→ **What you should do**
The answer is a number and only a number: how many lines of the data include the string "from"?
(Supplied material)
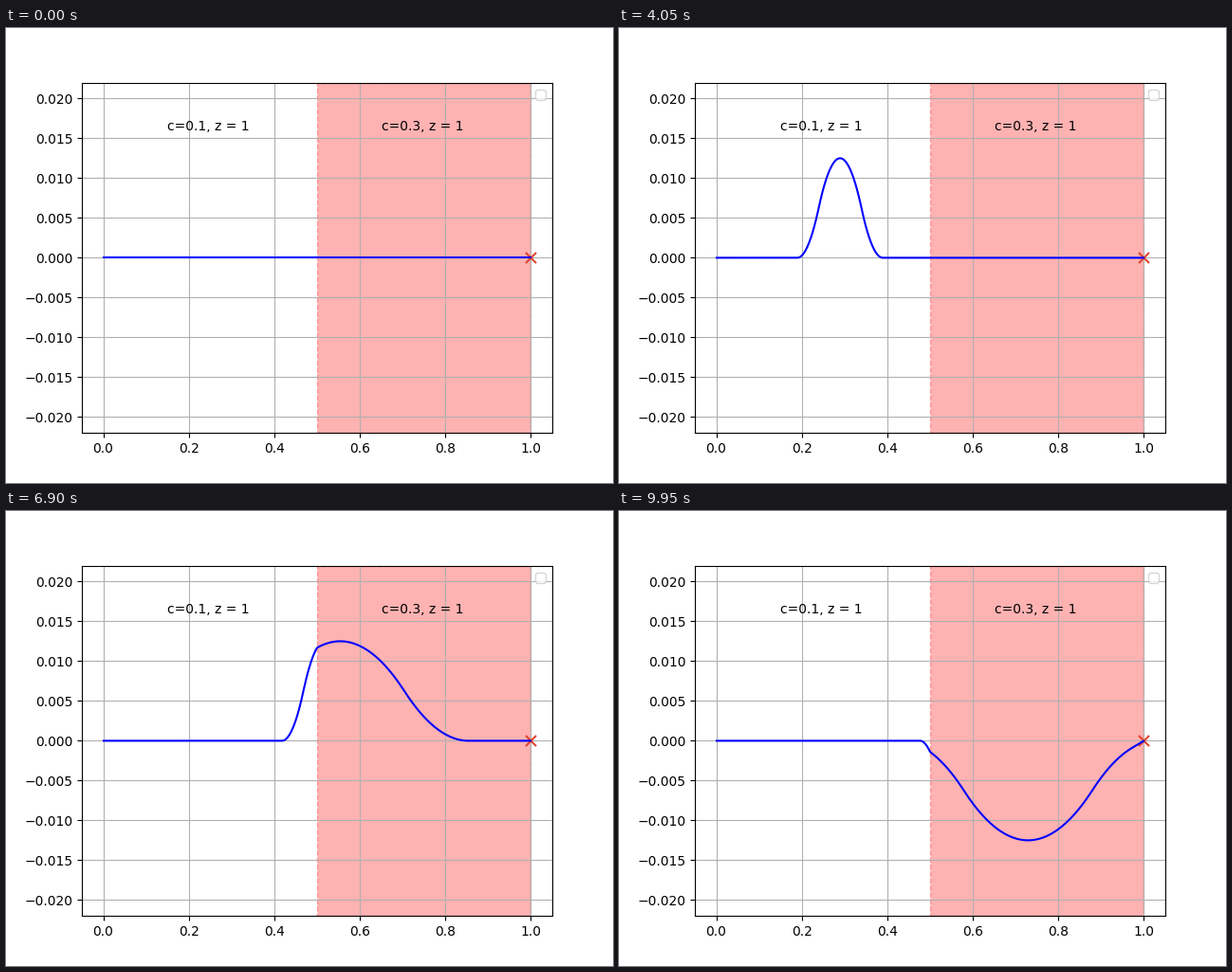
These frames come from a looping animation (640 by 480 pixels, 10 s). A matplotlib script:

```python
import numpy as np
import matplotlib.pyplot as plt
from matplotlib.animation import FuncAnimation

FRAMES, INTERVAL = 200, 50
C1, C2, MID = 0.1, 0.3, 0.5      # wave speeds and the interface between them
PEAK = 0.0125
PUSH = 0.5                       # travel time from the left wall to the push point

# Solver time at a few steps: idle start, quick growth, then nearly steady.
KEYS = [0, 14, 22, 31, 43, 56, 81, 98, 124, 152, 170, 199]
TIMES = [0, 0, 0.62, 1.2, 1.84, 2.43, 3.395, 4.06, 5.1, 6.26, 6.97, 8.07]

x = np.linspace(0.001, 0.999, 500)


def travel_time(pos):
    return np.minimum(pos, MID) / C1 + np.maximum(pos - MID, 0) / C2


def ramp(tau):
    """Integral of a triangular push lasting one second."""
    tau = np.clip(tau, 0, 1)
    return np.where(tau < 0.5, 2 * tau**2, 1 - 2 * (1 - tau)**2)


def pulse(t, s):
    """Direct wave plus its inverted echo from the left wall."""
    return ramp(t - np.abs(s - PUSH)) - ramp(t - s - PUSH)


direct = travel_time(x)
echo = 2 * travel_time(1.0) - direct    # path by way of the right wall


def wave(t):
    return PEAK * (pulse(t, direct) - pulse(t, echo))


fig, ax = plt.subplots(figsize=(6.4, 4.8), dpi=100)
ax.set_xlim(-0.05, 1.05)
ax.set_ylim(-0.022, 0.022)
ax.grid(True)
ax.axvspan(MID, 1, color="red", alpha=0.3, linestyle="--")
ax.scatter([1], [0], s=64, marker="x", color="#e0452f", linewidth=1.5, zorder=2)
ax.text(0.15, 0.016, f"c={C1}, z = 1")
ax.text(0.65, 0.016, f"c={C2}, z = 1")
ax.legend(handles=[], loc="upper right")
line, = ax.plot(x, np.zeros_like(x), color="blue")


def update(i):
    line.set_ydata(wave(np.interp(i, KEYS, TIMES)))
    return line,


anim = FuncAnimation(fig, update, frames=FRAMES, interval=INTERVAL,
                     repeat=True, repeat_delay=0)
plt.show()
```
(End Supplied material)
→ **Exercise output**
4